Ports along the central Gulf of Mexico have reopened after sustaining what officials said was minimal damage from Hurricane Isaac’s winds and heavy rains.
At New Orleans, the Coast Guard reopened the Mississippi River to cargo vessels and allowed the cruise ship Carnival Elation to return to the port a day after its scheduled Thursday arrival. Terminal operators also expected to resume operations today.
Port officials reported no flooding and “very minimal” wind damage to facilities, but substantial wind-blown damage to the port’s administration building on the riverfront.
“We were very fortunate during this entire storm event,” said Gary LaGrange, the port’s president and CEO.
The Port of Gulfport, Miss., had “minor damage,” primarily from at least 12 inches of wind-driven rain, but planned to work cargo ships this weekend, Port Director Don Allee said.

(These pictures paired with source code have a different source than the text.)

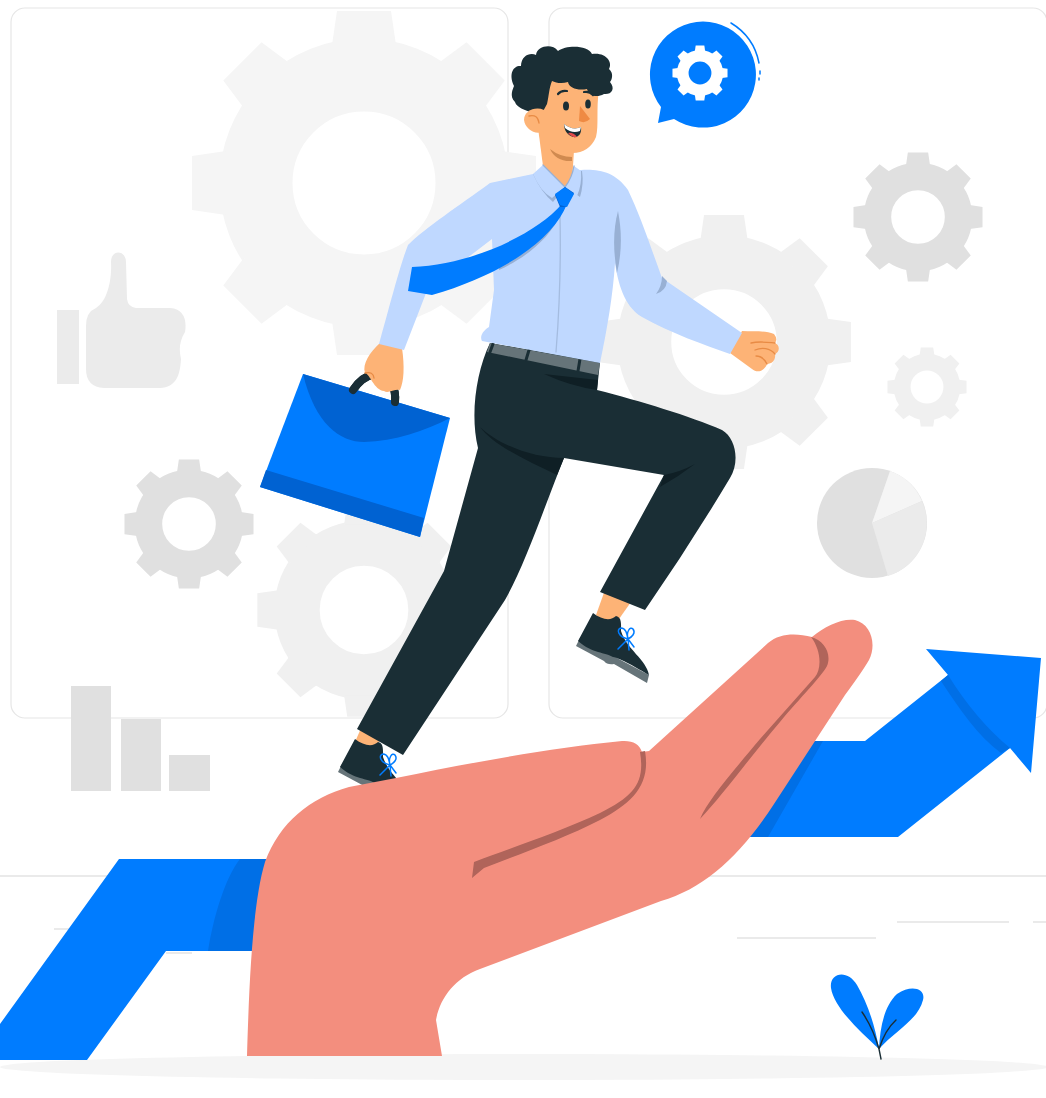
<!DOCTYPE html>
<html lang="en">
<head>
<meta charset="utf-8">
<title>Career growth illustration</title>
<style>
:root {
  --blue: #007cff;
  --blue-shade: #006fe6;
  --blue-deep: #0062d2;
  --shirt: #bfd8ff;
  --shirt-shade: #98b0d4;
  --navy: #1a2e35;
  --navy-deep: #0f1f25;
  --steel: #667479;
  --skin: #fdb376;
  --skin-line: #e88b45;
  --palm: #f38e7e;
  --crease: #b0645a;
  --grey: #e0e0e0;
  --grey-soft: #ebebeb;
  --grey-light: #f0f0f0;
  --grey-pale: #f5f5f5;
}
html, body { margin: 0; overflow: hidden; background: #fff; }
svg { display: block; width: 1046px; height: 1098px; }
.panel { fill: #fff; stroke: #e6e6e6; stroke-width: 1.2; }
.floor { stroke: #e4e4e4; stroke-width: 1.3; }
.pale { color: var(--grey-pale); }
.light { color: var(--grey-light); }
.mid { color: var(--grey); }
.white { color: #fff; }
.blue { fill: var(--blue); }
.blue-shade { fill: var(--blue-shade); }
.blue-deep { fill: var(--blue-deep); }
.shirt { fill: var(--shirt); }
.shirt-shade { fill: var(--shirt-shade); }
.navy { fill: var(--navy); }
.navy-deep { fill: var(--navy-deep); }
.steel { fill: var(--steel); }
.skin { fill: var(--skin); }
.palm { fill: var(--palm); }
.crease { fill: var(--crease); }
.grey { fill: var(--grey); }
.grey-soft { fill: var(--grey-soft); }
.line { fill: none; stroke-linecap: round; stroke-linejoin: round; }
.skin-line { stroke: var(--skin-line); stroke-width: 1.3; }
.navy-line { stroke: var(--navy); }
.blue-line { stroke: var(--blue); stroke-width: 1.5; }
</style>
</head>
<body>
<svg viewBox="0 0 1046 1098" role="img" aria-label="A businessman with a briefcase runs up an open hand along a rising arrow">
  <defs>
    <polygon id="tooth" points="-32,-138 -27,-172 27,-172 32,-138" fill="currentColor"/>
    <g id="gear">
      <circle r="108" fill="none" stroke="currentColor" stroke-width="73"/>
      <use href="#tooth"/>
      <use href="#tooth" transform="rotate(45)"/>
      <use href="#tooth" transform="rotate(90)"/>
      <use href="#tooth" transform="rotate(135)"/>
      <use href="#tooth" transform="rotate(180)"/>
      <use href="#tooth" transform="rotate(225)"/>
      <use href="#tooth" transform="rotate(270)"/>
      <use href="#tooth" transform="rotate(315)"/>
    </g>
    <g id="shoe">
      <path class="steel" d="M576 646L580 638C597 653 606 650 617 658L649 675L647 683L614 664Q607 665 604 661Z"/>
      <path class="navy" d="M578 641L593 613C602 620 611 621 616 616C622 617 621 625 621 631C627 650 646 659 649 675C637 668 620 658 613 657C605 652 593 654 578 641Z"/>
      <path class="line blue-line" d="M618 649L628 639C618 637 616 629 621 628C626 628 627 634 628 639C626 632 630 626 633 629C636 633 632 637 628 639L634 647M628 639L629 650"/>
    </g>
    <clipPath id="panel-left-clip"><rect x="0" y="0" width="600" height="717"/></clipPath>
  </defs>

  <g id="background">
    <rect class="panel" x="11" y="8" width="497" height="710" rx="14"/>
    <rect class="panel" x="549" y="8" width="498" height="710" rx="14"/>
    <path class="floor" d="M0 876H1046M54 929H70M166 953H192M737 938H876M897 922H1009M1033 922H1046"/>
    <g id="gears">
      <use class="pale" href="#gear" transform="translate(364 183)"/>
      <use class="light" href="#gear" transform="translate(724 342) scale(.738)"/>
      <g clip-path="url(#panel-left-clip)"><use class="light" href="#gear" transform="translate(364 610) scale(.62)"/></g>
      <use class="mid" href="#gear" transform="translate(189 524) scale(.375)"/>
      <use class="mid" href="#gear" transform="translate(918 217) scale(.375)"/>
      <use class="light" href="#gear" transform="translate(927 387) scale(.23)"/>
    </g>
    <g id="thumbs-up" class="grey-soft">
      <rect x="57" y="310" width="22" height="74"/>
      <path d="M86 326Q86 312 96 308C108 301 112 278 111 262C111 249 126 250 126 262L127 299Q128 307 136 308H170C184 309 187 320 185 332C179 342 179 350 181 359C180 376 176 387 160 388H104Q86 387 86 369Z"/>
    </g>
    <g id="bar-chart" class="grey">
      <rect x="71" y="686" width="40" height="105"/>
      <rect x="121" y="719" width="40" height="72"/>
      <rect x="169" y="755" width="41" height="36"/>
    </g>
    <g id="pie-chart">
      <circle class="grey" cx="872" cy="523" r="55"/>
      <path fill="#f5f5f5" d="M872 523L890 471A55 55 0 0 1 922 501Z"/>
      <path class="grey-soft" d="M872 523L922 501A55 55 0 0 1 888 576Z"/>
    </g>
  </g>

  <g id="speech-bubble">
    <path class="blue" d="M658 123L661 107A53 53 0 1 1 674 119Z"/>
    <use class="white" href="#gear" transform="translate(700 73) scale(.16)"/>
    <path class="line blue-line" d="M731 23A60 60 0 0 1 759 63M760 71V74M759 78V80"/>
  </g>

  <ellipse id="ground-shadow" cx="524" cy="1067" rx="524" ry="13" fill="#f5f5f5"/>

  <g id="arrow">
    <path class="blue" d="M119 859H280V951H166L87 1060H0V1024Z"/>
    <path class="blue-shade" d="M240 859H280V951H208C213 918 225 878 240 859Z"/>
    <path class="blue" d="M730 837H898L1010 748L1031 773L1041 658L926 649L948 675L865 741H790Z"/>
    <path class="blue-shade" d="M740 837H768L823 741H790Z"/>
    <path class="blue-shade" d="M948 675Q976 720 1010 748L1001 753C978 736 960 710 941 681Z"/>
  </g>

  <g id="runner">
    <g id="feet">
      <path class="skin" d="M605 590L596 615Q610 628 619 619L631 602Z"/>
      <use href="#shoe"/>
      <path class="skin" d="M362 726L355 742Q368 752 377 744L387 732Z"/>
      <use href="#shoe" transform="translate(-238 126)"/>
    </g>

    <g id="trousers">
      <path class="navy" d="M490 343L600 362L597 390C640 401 690 416 722 430C736 438 740 462 730 478Q690 545 645 610L600 592L664 475L564 458C545 505 525 565 505 600L403 755L357 729L444 571L478 448C470 415 476 372 490 343Z"/>
      <path class="navy-deep" d="M480 427C500 446 535 458 564 458L557 475C528 461 494 446 480 427Z"/>
      <path class="navy-deep" d="M664 475Q680 472 695 464Q678 477 660 487Z"/>
      <path class="navy-deep" d="M544 374Q570 386 597 390L598 380Z"/>
      <path class="steel" d="M490 343L600 363L598 375L487 352Z"/>
      <path class="line navy-line" stroke-width="3" d="M493 344L490 352M529 350L526 360M580 359L578 371"/>
    </g>

    <g id="briefcase">
      <path class="line navy-line" stroke-width="8" d="M353 390C365 372 385 368 392 384Q396 392 395 402"/>
      <path class="blue" d="M303 374L450 418L420 537L260 487Z"/>
      <path class="blue-deep" d="M303 374C315 424 340 442 364 442C395 441 425 431 450 418Z"/>
      <path class="blue-deep" d="M266 470L424 518L420 537L260 487Z"/>
      <path class="line navy-line" stroke-width="8" stroke-linecap="butt" d="M353 390C365 372 385 368 392 384Q396 392 395 402"/>
    </g>

    <g id="hands">
      <path class="skin" d="M380 343C370 352 362 364 365 373C370 374 374 390 384 391C388 394 394 389 400 390Q406 376 402 348Z"/>
      <path class="line skin-line" d="M365 373Q373 371 374 378"/>
      <path class="skin" d="M742 331C754 332 765 330 774 334Q778 339 775 343C780 345 780 352 775 354C776 360 772 364 767 364C765 370 758 374 752 369L730 353Z"/>
      <path class="line skin-line" d="M775 343C765 342 759 341 751 343M775 354C770 348 762 347 755 350M767 364Q763 356 756 356"/>
    </g>

    <g id="shirt">
      <path class="shirt" d="M533 174L490 183C460 205 425 228 408 245C400 265 390 305 379 344L404 350L428 288L492 239L494 290L489 327C481 332 480 338 482 341L600 363C607 330 613 295 615 263C619 290 627 308 642 317C670 333 705 345 730 354L742 333L662 278C650 245 640 215 628 190C615 172 600 169 581 170Z"/>
      <path class="shirt-shade" d="M618 211C613 230 613 250 617 273C622 252 622 232 618 211Z"/>
      <path class="shirt-shade" d="M662 276Q662 286 656 294Q666 291 667 281Z"/>
      <path class="line" stroke="#a4bce0" stroke-width="1.3" d="M560 216C561 265 559 315 556 352"/>
      <path class="shirt-shade" d="M493 260Q540 238 561 213C550 239 525 258 499 270V262Z"/>
      <path class="shirt-shade" d="M533 174Q541 192 553 202L560 193L566 187L580 197Q584 184 582 171Z"/>
    </g>

    <g id="head">
      <path class="skin" d="M537 120L543 166L565 189L572 182L574 150Z"/>
      <path fill="#d08a50" d="M550 149Q560 157 572 157V161Q556 162 550 149Z"/>
      <path class="shirt" d="M543 165L533 174Q540 191 552 198L565 187Z"/>
      <path class="shirt" d="M574 166L581 171Q582 185 577 196L565 187Q572 178 574 166Z"/>
      <path class="line" stroke="#98b0d4" stroke-width="1.3" d="M543 165L565 187Q572 178 574 166"/>
      <path class="skin" d="M540 85C553 68 592 70 599 90C596 108 599 126 596 137C588 157 565 158 546 142L538 116Z"/>
      <path class="navy" d="M541 115C531 112 517 109 515 102C509 96 513 89 514 86C508 73 514 65 521 66C521 55 531 52 536 55C537 46 552 43 558 51C566 45 588 45 592 54C606 52 613 62 609 69C614 73 612 80 610 82C616 89 611 95 604 94C595 99 588 94 587 89C578 91 569 88 568 82C562 84 556 83 552 81C549 88 549 96 547 104Z"/>
      <path class="skin" d="M544 110C535 106 524 111 524 120C525 129 536 136 544 131Z"/>
      <path class="line skin-line" d="M529 116Q538 114 539 123"/>
      <ellipse class="navy" cx="566" cy="106" rx="3" ry="4.5"/>
      <ellipse class="navy" cx="588" cy="104" rx="2.8" ry="4.5"/>
      <path class="line navy-line" stroke-width="2.2" d="M558 94Q561 90 567 91M584 92Q590 91 593 95"/>
      <path fill="#ef8a43" d="M580 106L590 119Q585 124 579 121Z"/>
      <path class="navy" d="M564 124Q573 131 581 127C582 134 578 138 573 137C567 135 564 130 564 124Z"/>
      <path fill="#fff" d="M564 124Q573 131 581 127L580 131Q572 134 565 128Z"/>
      <path fill="#e34b4b" d="M568 133Q573 132 577 137Q572 138 568 133Z"/>
    </g>

    <g id="tie">
      <path class="blue" d="M562 204C535 235 470 265 412 267L408 291L432 295C500 275 552 242 567 204Z"/>
      <path class="blue-deep" d="M555 195L565 187L574 193L566 207L560 207Z"/>
      <path class="blue" d="M555 194L565 187L574 194L567 207L560 205Z"/>
    </g>
  </g>

  <g id="supporting-hand">
    <path class="palm" d="M247 1056C249 990 252 905 265 862C280 822 310 798 349 787L396 778C470 763 550 748 622 741Q638 740 642 752L649 751L768 643C780 633 796 633 812 637C825 626 842 618 855 620C871 624 877 644 869 660Q862 672 845 695L774 804C740 856 705 888 661 901L480 969C455 978 440 998 436 1020L442 1056Z"/>
    <path class="crease" d="M640 752L645 751C651 785 632 803 600 820C565 838 525 852 484 868L472 878L474 862C510 848 560 832 600 813C635 796 645 782 640 752Z"/>
    <path class="crease" d="M811 637C824 640 832 654 827 666C822 676 800 698 780 722C750 757 722 796 700 819C708 800 730 775 760 739L815 677C822 668 821 650 811 637Z"/>
  </g>

  <g id="sprout">
    <path class="blue" d="M879 1049C860 1031 834 1008 831 988C829 972 848 969 857 985C867 1002 875 1025 879 1049Z"/>
    <path class="blue" d="M879 1049C880 1028 884 1006 897 994C912 984 926 989 923 1000C918 1020 895 1031 879 1049Z"/>
    <path class="line navy-line" stroke-width="1.4" d="M862 1012Q873 1028 879 1049L881 1059M879 1049Q885 1030 896 1020"/>
  </g>
</svg>
</body>
</html>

He said the port expected to receive Coast Guard clearance today for ship traffic.
Before the storm, the port took extensive precautions, including the shifting of all containers inland. “We probably moved 1,300 to 1,400 pieces of equipment off the port,” Allee said. Port customers also held back containers at inland points.
Hurricane Isaac hit during low tide and did not produce a storm surge approaching the scale of Hurricane Katrina, a more powerful storm that battered Gulfport with a 24-foot storm surge.
Industrial and cargo tenants along New Orleans’ Industrial Canal, hit hard by Katrina seven years ago, reported minimal damage and no flooding.
Since Katrina, the Army Corps of Engineers has installed a new flood protection system, including the Seabrook Floodgate Structure and the Lake Borgne Surge Barrier, which were both closed for the first time.
Water levels in the inner harbor area rose to only 3.5 feet above sea level, compared with more than 12 feet in past storms including hurricanes Katrina in 2005 and Gustav in 2008.
“The U.S. Army Corps’ flood protection system worked remarkably well, keeping industrial assets and port tenants’ facilities safe and protecting life and property,” LaGrange said.